The New Jersey Division of Consumer Affairs Bureau of Securities is responsible for registering and licensing investment adviser representatives (IAR) serving New Jersey state residents. All aspiring IARs must take either the North American Securities Administrators Association’s (NASAA’s) Uniform Investment Adviser Examination (Series 65 examination), or the FINRA General Securities Representative Examination (Series 7 examination) in combination with the NASAA Series 66 Uniform Combined State Law Examination. Exemptions may be granted on the basis of education, experience and training, or for applicants that hold certain professional designations: CFP (Certified Financial Planner), ChFC (Chartered Financial Consultant), PFS (Personal Financial Specialist), CFA (Chartered Financial Analyst), or CIC (Chartered Investment Counselor). Request a waiver by writing to the Bureau Chief, P.O. Box 47029, Newark, NJ 07101.

Investment advisory firms are located across New Jersey. These companies may be global, national or local in reach and include T. Rowe Price Investment Service in Paramus; UBS Financial Services in Jersey City and Weehawken; Harding Loevner LP in Somerville; Gilford Securities in Morristown; JP Morgan Chase in Summit and Colt’s Neck; and BCG Securities in Delran.

IARs with an entrepreneurial spirit often establish and license IA firms of their own through the New Jersey Bureau of Securities.

How to Obtain a Stockbroker License in New Jersey

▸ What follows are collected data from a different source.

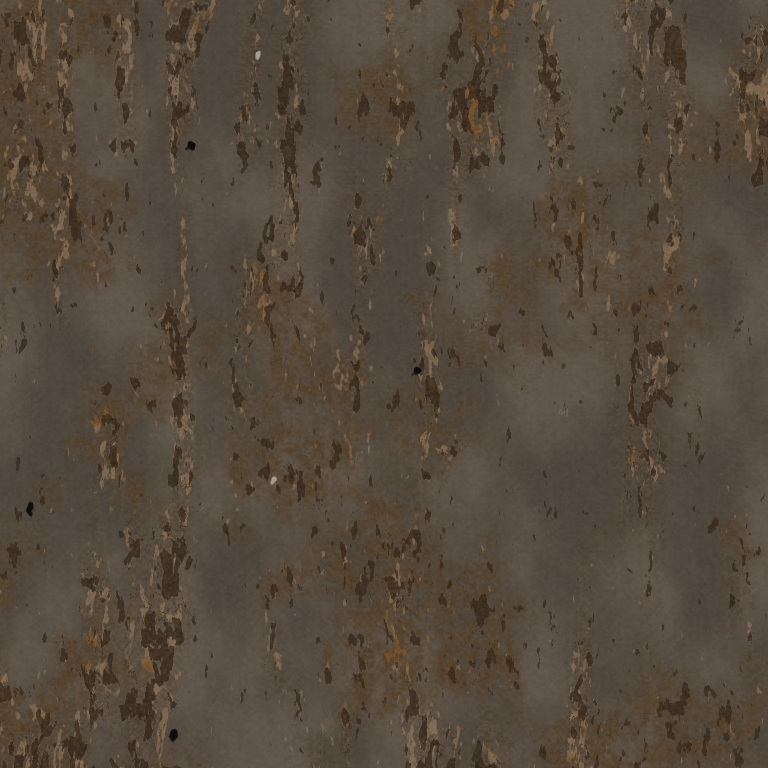
Give the GLSL for this texture, as a Shadertoy shader.

```glsl
// Weathered brown-grey stone with upright, flaking rust streaks.
// Stretched fractal noise masks the worn columns; finer noise cuts
// dark and tan flakes, thin cracks and a few scattered pits.

#define BASE_DARK vec3(0.308, 0.275, 0.238)
#define BASE_LIGHT vec3(0.376, 0.338, 0.296)
#define RUST vec3(0.335, 0.262, 0.180)
#define FLAKE_DARK vec3(0.205, 0.150, 0.100)
#define FLAKE_TAN vec3(0.530, 0.435, 0.335)
#define OCHRE vec3(0.500, 0.325, 0.150)
#define STREAK_SCALE vec2(25.0, 4.5)
#define FLAKE_SCALE vec2(95.0, 42.0)
#define CHIP_SCALE vec2(150.0, 60.0)
#define GRAIN 0.035
#define PIT_CELLS 7.0

float hash(vec2 p) {
    return fract(sin(dot(p, vec2(127.1, 311.7))) * 43758.5453);
}

float noise(vec2 p) {
    vec2 i = floor(p), f = fract(p);
    f = f * f * (3.0 - 2.0 * f);
    float low = mix(hash(i), hash(i + vec2(1, 0)), f.x);
    float high = mix(hash(i + vec2(0, 1)), hash(i + vec2(1, 1)), f.x);
    return mix(low, high, f.y);
}

// Fractal noise centred on 0.5
float fbm(vec2 p, int octaves) {
    float sum = 0.0, amp = 0.5, total = 0.0;
    for (int i = 0; i < octaves; i++) {
        sum += amp * noise(p);
        total += amp;
        amp *= 0.52;
        p = mat2(1.96, 0.3, -0.3, 1.96) * p + 17.3;
    }
    return sum / total;
}

// Thin band where a field crosses a level
float contour(float field, float level, float width) {
    return 1.0 - smoothstep(0.0, width, abs(field - level));
}

// Sparse upright blobs; kind selects an independent scatter
float pits(vec2 p, float kind, float rarity, float radius) {
    vec2 cell = floor(p * PIT_CELLS);
    vec2 seed = cell + kind * 31.0;
    vec2 centre = (cell + 0.2 + 0.6 * vec2(hash(seed), hash(seed + 5.7))) / PIT_CELLS;
    vec2 d = (p - centre) * vec2(1.0, 0.55);
    float ragged = 0.006 * (noise(p * 170.0) - 0.5);
    float present = step(rarity, hash(seed + 9.1));
    return present * (1.0 - smoothstep(radius - 0.0012, radius + 0.0012, length(d) + ragged));
}

void mainImage(out vec4 fragColor, in vec2 fragCoord) {
    vec2 p = fragCoord / iResolution.xy;
    vec2 warp = vec2(fbm(p * 14.0 + 3.0, 3), fbm(p * 14.0 + 41.0, 3)) - 0.5;
    vec2 q = p + 0.022 * warp;

    // Where the surface is worn: upright columns and round stains
    float column = fbm(q * STREAK_SCALE + 7.0, 4);
    float streak = smoothstep(0.50, 0.72, column);
    float stain = smoothstep(0.50, 0.70, fbm(q * vec2(8.0, 7.0) + 60.0, 5));
    float wear = max(streak, 0.55 * stain);

    // Mottled ground
    float mottle = fbm(p * vec2(13.0, 8.0) + 23.0, 6);
    vec3 color = mix(BASE_DARK, BASE_LIGHT, smoothstep(0.28, 0.72, mottle));
    float speckle = fbm(p * 75.0 + 90.0, 3);
    color = mix(color, RUST, stain * (0.25 + 0.65 * smoothstep(0.35, 0.65, speckle)));
    color = mix(color, RUST, 0.3 * streak);

    // Flakes inside the worn areas
    float flake = fbm(q * FLAKE_SCALE + 11.0, 4);
    float chip = fbm(q * CHIP_SCALE + 77.0, 3);
    float darkLevel = 0.76 - 0.22 * wear;
    float dark = smoothstep(darkLevel, darkLevel + 0.05, flake);
    float tanLevel = 0.80 - 0.24 * streak - 0.06 * stain;
    float pale = smoothstep(tanLevel, tanLevel + 0.12, chip);
    float ochre = smoothstep(0.58, 0.72, fbm(p * vec2(26.0, 13.0) + 130.0, 3));
    color = mix(color, mix(FLAKE_TAN, OCHRE, ochre), 0.75 * pale);
    color = mix(color, FLAKE_DARK, 0.72 * dark);

    // Flake rims and fine cracks
    float rim = contour(flake, darkLevel - 0.02, 0.022);
    color = mix(color, FLAKE_TAN, 0.32 * rim * streak);
    float crack = contour(fbm(q * vec2(62.0, 40.0) + 150.0, 4), 0.5, 0.016);
    float broken = smoothstep(0.45, 0.65, noise(p * 45.0 + 8.0));
    color = mix(color, FLAKE_DARK, 0.55 * crack * broken * (0.12 + wear));

    // Fine grain, then black pits and pale chips
    float grain = noise(p * 256.0) + noise(p * 410.0 + 19.0) - 1.0;
    color += GRAIN * grain * (0.6 + 0.8 * wear);
    color = mix(color, vec3(0.055, 0.052, 0.050), pits(p, 1.0, 0.88, 0.0042));
    color = mix(color, vec3(0.66, 0.62, 0.55), pits(p, 2.0, 0.94, 0.0032));

    fragColor = vec4(clamp(color, 0.0, 1.0), 1.0);
}
```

Registered representatives must satisfy exam requirements to be licensed by the New Jersey Bureau of Securities. This involves passing the Series 7 examination. Exam waivers are granted to would-be registered representatives that have at least two years of securities experience and no history of regulatory problems.

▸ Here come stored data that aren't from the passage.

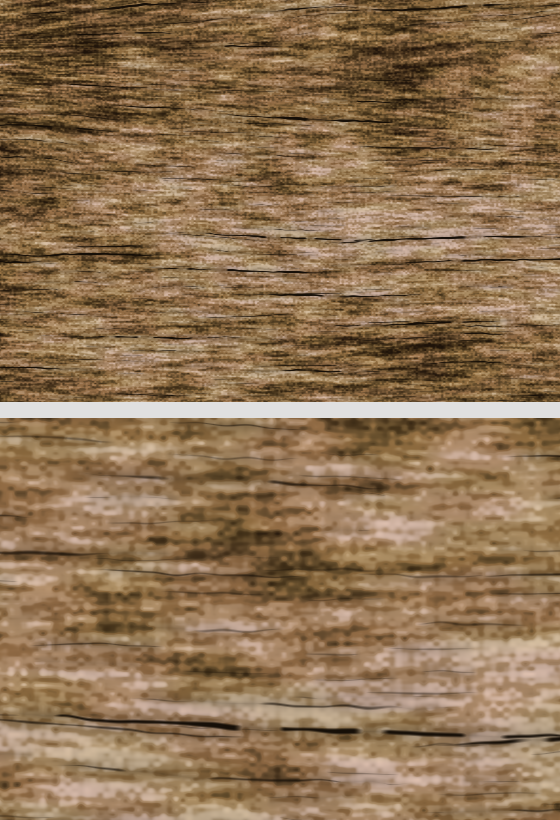
Top: the whole. Bottom: its middle third, enlarged.
A Shadertoy shader for this texture:

```glsl
float hash(vec2 p) {
    return fract(sin(dot(p, vec2(127.1, 311.7))) * 43758.5453);
}

// Smooth value noise, centred on zero
float noise(vec2 p) {
    vec2 i = floor(p), f = fract(p);
    f = f * f * (3.0 - 2.0 * f);
    float low = mix(hash(i), hash(i + vec2(1, 0)), f.x);
    float high = mix(hash(i + vec2(0, 1)), hash(i + vec2(1, 1)), f.x);
    return mix(low, high, f.y) - 0.5;
}

float fbm(vec2 p, int octaves) {
    float sum = 0.0, gain = 0.55;
    for (int i = 0; i < octaves; i++) {
        sum += gain * noise(p);
        p = p * 2.03 + vec2(17.3, 9.1);
        gain *= 0.62;
    }
    return sum;
}

// Soft elliptical patch
float patchMask(vec2 p, vec2 centre, vec2 radius) {
    vec2 d = (p - centre) / radius;
    return exp(-dot(d, d));
}

// Bend the plank so the grain rises at the top and falls just below it
vec2 grainSpace(vec2 p) {
    float fall = (p.y - 0.7) / 0.12;
    float slope = 0.06 * smoothstep(0.76, 0.96, p.y) - 0.045 * exp(-fall * fall);
    float wave = 0.016 * noise(p * vec2(2.5, 5.0)) + 0.004 * noise(p * vec2(9.0, 18.0));
    return vec2(p.x, p.y - slope * (p.x - 0.7) + wave);
}

// Tapered, broken splits scattered one per grid cell
float cracks(vec2 g, vec2 cell, float width, float density, float seed, float blur) {
    vec2 id = floor(g / cell);
    float cover = 0.0;
    for (int j = -1; j <= 1; j++) {
        for (int i = -1; i <= 1; i++) {
            vec2 c = id + vec2(i, j);
            vec2 key = c + seed;
            if (hash(key + 3.7) > density) continue;
            vec2 jitter = vec2(hash(key), hash(key + 8.3));
            vec2 d = g - (c + 0.1 + 0.8 * jitter) * cell;
            float size = hash(key + 15.9);
            float along = d.x / (cell.x * mix(0.2, 0.68, size));
            float taper = max(1.0 - along * along, 0.0);
            float tilt = 0.05 * (hash(key + 21.4) - 0.5);
            float waver = 0.005 * noise(vec2(g.x * 11.0, size * 90.0))
                        + 0.0025 * noise(vec2(g.x * 50.0, size * 70.0));
            float dist = abs(d.y - tilt * d.x - waver);
            float girth = 0.75 + 0.9 * noise(vec2(g.x * 28.0, size * 50.0));
            float halfWidth = width * taper * girth * mix(0.4, 1.0, size);
            float core = smoothstep(-blur, blur, halfWidth - dist);
            float halo = 0.3 * exp(-dist * 190.0);
            float gaps = smoothstep(-0.32, -0.1, noise(vec2(g.x * 22.0, size * 130.0)));
            cover = max(cover, max(core * gaps, halo) * smoothstep(0.0, 0.4, taper));
        }
    }
    return cover;
}

// Weathered wood from deep brown to pale grey-pink
vec3 woodRamp(float t) {
    vec3 col = mix(vec3(0.13, 0.08, 0.04), vec3(0.29, 0.21, 0.11), smoothstep(0.0, 0.09, t));
    col = mix(col, vec3(0.42, 0.32, 0.19), smoothstep(0.08, 0.22, t));
    col = mix(col, vec3(0.56, 0.42, 0.26), smoothstep(0.21, 0.42, t));
    col = mix(col, vec3(0.65, 0.53, 0.39), smoothstep(0.45, 0.72, t));
    return mix(col, vec3(0.76, 0.67, 0.59), smoothstep(0.76, 0.97, t));
}

void mainImage(out vec4 fragColor, in vec2 fragCoord) {
    vec2 p = fragCoord / iResolution.y;
    float aspect = iResolution.x / iResolution.y;
    vec2 g = grainSpace(p);
    vec2 q = vec2(p.x / aspect, p.y);

    // Broad stains and bleached areas
    float stain = patchMask(q, vec2(0.08, 0.91), vec2(0.32, 0.09))
                + 0.5 * patchMask(q, vec2(0.12, 0.72), vec2(0.26, 0.11))
                + patchMask(q, vec2(0.73, 0.85), vec2(0.17, 0.12))
                + 0.6 * patchMask(q, vec2(0.71, 0.67), vec2(0.08, 0.09))
                + patchMask(q, vec2(0.77, 0.09), vec2(0.16, 0.11));
    float bleach = patchMask(q, vec2(0.62, 0.42), vec2(0.36, 0.19))
                 + 0.7 * patchMask(q, vec2(1.0, 0.5), vec2(0.16, 0.15));

    // Grain from soft blotches down to fine fibres
    float cloud = fbm(g * vec2(3.0, 7.0) + 4.0, 3);
    float blotch = fbm(g * vec2(9.0, 32.0) + 31.0, 4);
    float streak = fbm(g * vec2(9.0, 75.0) + 57.0, 3);
    float fibre = noise(g * vec2(32.0, 190.0));
    float speck = noise(p * vec2(190.0, 240.0));
    float tone = 0.2 + 1.2 * cloud + 2.4 * blotch + 2.9 * streak + 1.5 * fibre + 1.3 * speck;
    tone += 0.5 * bleach - stain * (1.2 + 2.2 * blotch);
    tone -= 0.25 * smoothstep(0.35, 0.0, q.x);
    vec3 col = woodRamp(1.0 / (1.0 + exp(-1.55 * tone)));
    col *= 1.0 + 0.13 * fibre + 0.13 * speck + 0.1 * streak;

    // Slight olive and rosy tints
    float rosy = smoothstep(-0.3, 0.3, 0.2 * bleach - 0.05 + noise(g * vec2(14.0, 45.0) + 80.0));
    col *= mix(vec3(0.99, 1.0, 0.95), vec3(1.015, 0.995, 1.03), rosy);

    // Long splits, hairline checks and short nicks
    float blur = max(0.0015, 0.6 / iResolution.y);
    float splits = cracks(g, vec2(0.48, 0.062), 0.0036, 0.5, 11.0, blur);
    float hairs = cracks(g + 0.37, vec2(0.24, 0.036), 0.0018, 0.55, 47.0, blur);
    float nicks = cracks(g + 0.71, vec2(0.1, 0.02), 0.0013, 0.45, 83.0, blur);
    float dark = max(0.97 * splits, max(0.75 * hairs, 0.5 * nicks));
    col = mix(col, vec3(0.07, 0.045, 0.02), dark);

    fragColor = vec4(col, 1.0);
}
```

Registered reps must also meet the continuing education requirements of the Financial Industry Regulatory Authority (FINRA). After holding a license in New Jersey for two years, registered reps must take the Regulatory Element computerized training program. Once every three years after that, registered reps will take the current version of the program, as it updates regulatory to reflect regulatory changes and market trends. Firms are also obligated to provide annual Firm Element training to their agents based on the assessed needs of the firm. This typically involves training related to sales skills and product knowledge.

How to Obtain a License to Sell Life Insurance and Fixed Annuities in New Jersey

The New Jersey Department of Banking and Insurance is responsible for licensing life insurance producers who often offer financial planning services by selling annuities. Twenty hours of pre-licensing education must be completed, with courses chosen from New Jersey’s approved education providers. Pre-licensing education will end with taking the New Jersey insurance examination, which is administered through the third-party exam administration firm, PSI Online. The life producer examination lasts 210 minutes and may be taken online from home at a cost of $47.

New Jersey’s insurance licensing period is currently four years, but will soon be transitioning to a two-year cycle. For those on the four-year cycle, 48 credits of continuing education must be taken every four years for license renewal. On the two-year cycle, credits are reduced to 24 every two years.

Insurance producers involved in the sale of variable annuities must become licensed through both the New Jersey Department of Banking & Insurance, and the Bureau of Securities. This involves taking the insurance exam as well as NASAA’s Series 6 Investment Company Products/Variable Contracts Limited Representative Exam or the Series 7 General Securities Representative Exam. Continuing education requirements of both FINRA and the Department of Banking and Insurance must be met in order to keep these licenses valid.